Data Block Start

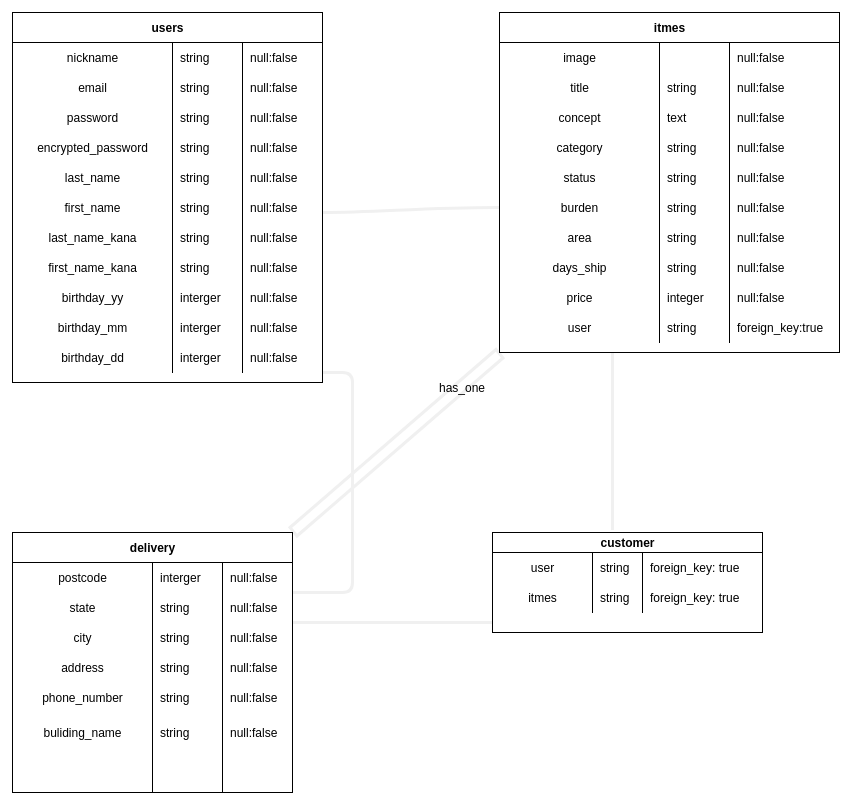
<!DOCTYPE html>
<html lang="en">
<head>
<meta charset="utf-8">
<title>Entity relationship diagram</title>
<style>
:root { --ink: #000; --paper: #fff; --connector: #f0f0f0; }
* { box-sizing: border-box; margin: 0; padding: 0; }
html, body { width: 852px; height: 805px; overflow: hidden; background: var(--paper); }
body { position: relative; color: var(--ink); font: 12px/14px "Liberation Sans", Arial, sans-serif; }
.connectors { position: absolute; left: 0; top: 0; fill: none; stroke: var(--connector); stroke-width: 3; }
.entity { position: absolute; border: 1px solid var(--ink); }
.entity h2 { height: var(--head, 30px); display: flex; align-items: center; justify-content: center; font-size: 12px; font-weight: bold; border-bottom: 1px solid var(--ink); }
.fields { list-style: none; }
.fields li { display: grid; grid-template-columns: var(--columns); height: 30px; }
.fields span { display: flex; align-items: center; padding-left: 7px; border-left: 1px solid var(--ink); white-space: nowrap; }
.fields span:first-child { justify-content: center; padding: 0; border: 0; }
.fields .tall { height: 40px; }
.fields .blank { height: 39px; }
.users { left: 12px; top: 12px; width: 311px; height: 371px; --columns: 159px 70px 1fr; }
.items { left: 499px; top: 12px; width: 341px; height: 341px; --columns: 159px 70px 1fr; }
.delivery { left: 12px; top: 532px; width: 281px; height: 261px; --columns: 139px 70px 1fr; }
.customer { left: 492px; top: 532px; width: 271px; height: 101px; --columns: 99px 50px 1fr; --head: 20px; }
.relation { position: absolute; left: 422px; top: 381px; width: 80px; text-align: center; }
</style>
</head>
<body>
<svg class="connectors" width="852" height="805" viewBox="0 0 852 805" aria-hidden="true">
  <path d="M322 212.5C380 212.5 420 207.5 499 207.5"/>
  <path d="M322 372.5H342.5Q352.5 372.5 352.5 382.5V582.5Q352.5 592.5 342.5 592.5H293"/>
  <path d="M292 622.5H492"/>
  <path d="M612.5 352V530"/>
  <path d="M496 349.5L290 527.5L297 536L503 358Z"/>
</svg>

<section class="entity users">
  <h2>users</h2>
  <ul class="fields">
    <li><span>nickname</span><span>string</span><span>null:false</span></li>
    <li><span>email</span><span>string</span><span>null:false</span></li>
    <li><span>password</span><span>string</span><span>null:false</span></li>
    <li><span>encrypted_password</span><span>string</span><span>null:false</span></li>
    <li><span>last_name</span><span>string</span><span>null:false</span></li>
    <li><span>first_name</span><span>string</span><span>null:false</span></li>
    <li><span>last_name_kana</span><span>string</span><span>null:false</span></li>
    <li><span>first_name_kana</span><span>string</span><span>null:false</span></li>
    <li><span>birthday_yy</span><span>interger</span><span>null:false</span></li>
    <li><span>birthday_mm</span><span>interger</span><span>null:false</span></li>
    <li><span>birthday_dd</span><span>interger</span><span>null:false</span></li>
  </ul>
</section>

<section class="entity items">
  <h2>itmes</h2>
  <ul class="fields">
    <li><span>image</span><span></span><span>null:false</span></li>
    <li><span>title</span><span>string</span><span>null:false</span></li>
    <li><span>concept</span><span>text</span><span>null:false</span></li>
    <li><span>category</span><span>string</span><span>null:false</span></li>
    <li><span>status</span><span>string</span><span>null:false</span></li>
    <li><span>burden</span><span>string</span><span>null:false</span></li>
    <li><span>area</span><span>string</span><span>null:false</span></li>
    <li><span>days_ship</span><span>string</span><span>null:false</span></li>
    <li><span>price</span><span>integer</span><span>null:false</span></li>
    <li><span>user</span><span>string</span><span>foreign_key:true</span></li>
  </ul>
</section>

<section class="entity delivery">
  <h2>delivery</h2>
  <ul class="fields">
    <li><span>postcode</span><span>interger</span><span>null:false</span></li>
    <li><span>state</span><span>string</span><span>null:false</span></li>
    <li><span>city</span><span>string</span><span>null:false</span></li>
    <li><span>address</span><span>string</span><span>null:false</span></li>
    <li><span>phone_number</span><span>string</span><span>null:false</span></li>
    <li class="tall"><span>buliding_name</span><span>string</span><span>null:false</span></li>
    <li class="blank"><span></span><span></span><span></span></li>
  </ul>
</section>

<section class="entity customer">
  <h2>customer</h2>
  <ul class="fields">
    <li><span>user</span><span>string</span><span>foreign_key: true</span></li>
    <li><span>itmes</span><span>string</span><span>foreign_key: true</span></li>
  </ul>
</section>

<p class="relation">has_one</p>
</body>
</html>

Data Block End

- **What you should do**:
Your reply should be a single number: the count of lines above that include the string "absolute".

- **Result**:
3